Nicole Fishbein

Cryptovirology: Second Guessing The Cryptographic Underpinnings of Modern Ransomware

Ransomware has permeated our everyday lives to the point of becoming a household term, featured prominently in news headlines, and even entwined with international politics. However, it is crucial not to overlook the technical intricacies that make ransomware both intriguing and highly effective—the cryptographic foundations that enable attackers to seize files and hold them hostage until a ransom is paid. Surprisingly, implementing cryptography effectively remains a challenging task. In this talk, we will delve into the nitty-gritty details of the cryptographic implementations utilized in modern ransomware and shed light on their inherent flaws.

Through engaging visualizations and occasional explanations in ELI5 terms, we will keep you awake through the math for long enough to discuss the strengths, weaknesses, and, most importantly, the inevitable failures of these implementations. Our focus will center around utilizing the Hybrid Cryptosystem in the context of XData ransomware and the flaws found in the QNAPCrypt key generation algorithm. Furthermore, we will delve into recent ransomware strains, exposing cryptographic flaws that render their effectiveness. Ultimately, we will question whether we can trust these ransomware creators to implement robust cryptography when even we often hesitate to do so ourselves.

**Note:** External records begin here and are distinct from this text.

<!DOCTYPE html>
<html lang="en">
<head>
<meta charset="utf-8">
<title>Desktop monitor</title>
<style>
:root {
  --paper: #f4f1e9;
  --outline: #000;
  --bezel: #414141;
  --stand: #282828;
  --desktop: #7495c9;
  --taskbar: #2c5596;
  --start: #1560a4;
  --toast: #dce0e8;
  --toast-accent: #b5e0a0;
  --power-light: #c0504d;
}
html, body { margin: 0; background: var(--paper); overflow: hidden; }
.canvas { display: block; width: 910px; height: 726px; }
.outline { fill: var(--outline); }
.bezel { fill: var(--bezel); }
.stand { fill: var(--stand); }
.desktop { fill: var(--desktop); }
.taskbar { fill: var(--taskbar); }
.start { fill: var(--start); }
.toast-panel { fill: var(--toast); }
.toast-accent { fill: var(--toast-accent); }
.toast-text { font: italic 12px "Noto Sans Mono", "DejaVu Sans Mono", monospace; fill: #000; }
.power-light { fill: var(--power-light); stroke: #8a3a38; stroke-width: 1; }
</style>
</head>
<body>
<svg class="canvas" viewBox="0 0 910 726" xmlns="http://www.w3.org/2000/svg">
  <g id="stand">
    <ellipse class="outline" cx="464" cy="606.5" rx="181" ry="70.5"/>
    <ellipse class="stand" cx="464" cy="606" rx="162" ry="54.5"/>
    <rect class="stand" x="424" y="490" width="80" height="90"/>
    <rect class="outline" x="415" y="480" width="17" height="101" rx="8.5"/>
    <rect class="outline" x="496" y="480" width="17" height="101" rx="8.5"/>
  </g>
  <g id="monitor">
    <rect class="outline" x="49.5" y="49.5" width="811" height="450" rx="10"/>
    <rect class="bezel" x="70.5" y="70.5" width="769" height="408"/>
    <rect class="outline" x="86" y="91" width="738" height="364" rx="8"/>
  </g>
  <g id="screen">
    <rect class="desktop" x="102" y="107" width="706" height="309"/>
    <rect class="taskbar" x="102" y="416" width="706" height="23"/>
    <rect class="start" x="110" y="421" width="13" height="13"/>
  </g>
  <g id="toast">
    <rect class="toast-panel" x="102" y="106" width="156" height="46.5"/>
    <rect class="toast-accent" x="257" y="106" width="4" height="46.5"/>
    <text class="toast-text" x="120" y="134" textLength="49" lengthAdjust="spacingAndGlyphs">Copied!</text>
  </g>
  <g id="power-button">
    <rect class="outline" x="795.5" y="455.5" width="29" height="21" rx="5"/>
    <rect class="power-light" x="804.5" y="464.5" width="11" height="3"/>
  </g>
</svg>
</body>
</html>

Nicole Fishbein is a security researcher and malware analyst at Intezer who served as an embedded researcher in the Israel Defense Forces (IDF) Intelligence Corps. Nicole has been part of research that discovered phishing campaigns, undetected malware, and attacks on Linux-based cloud environments.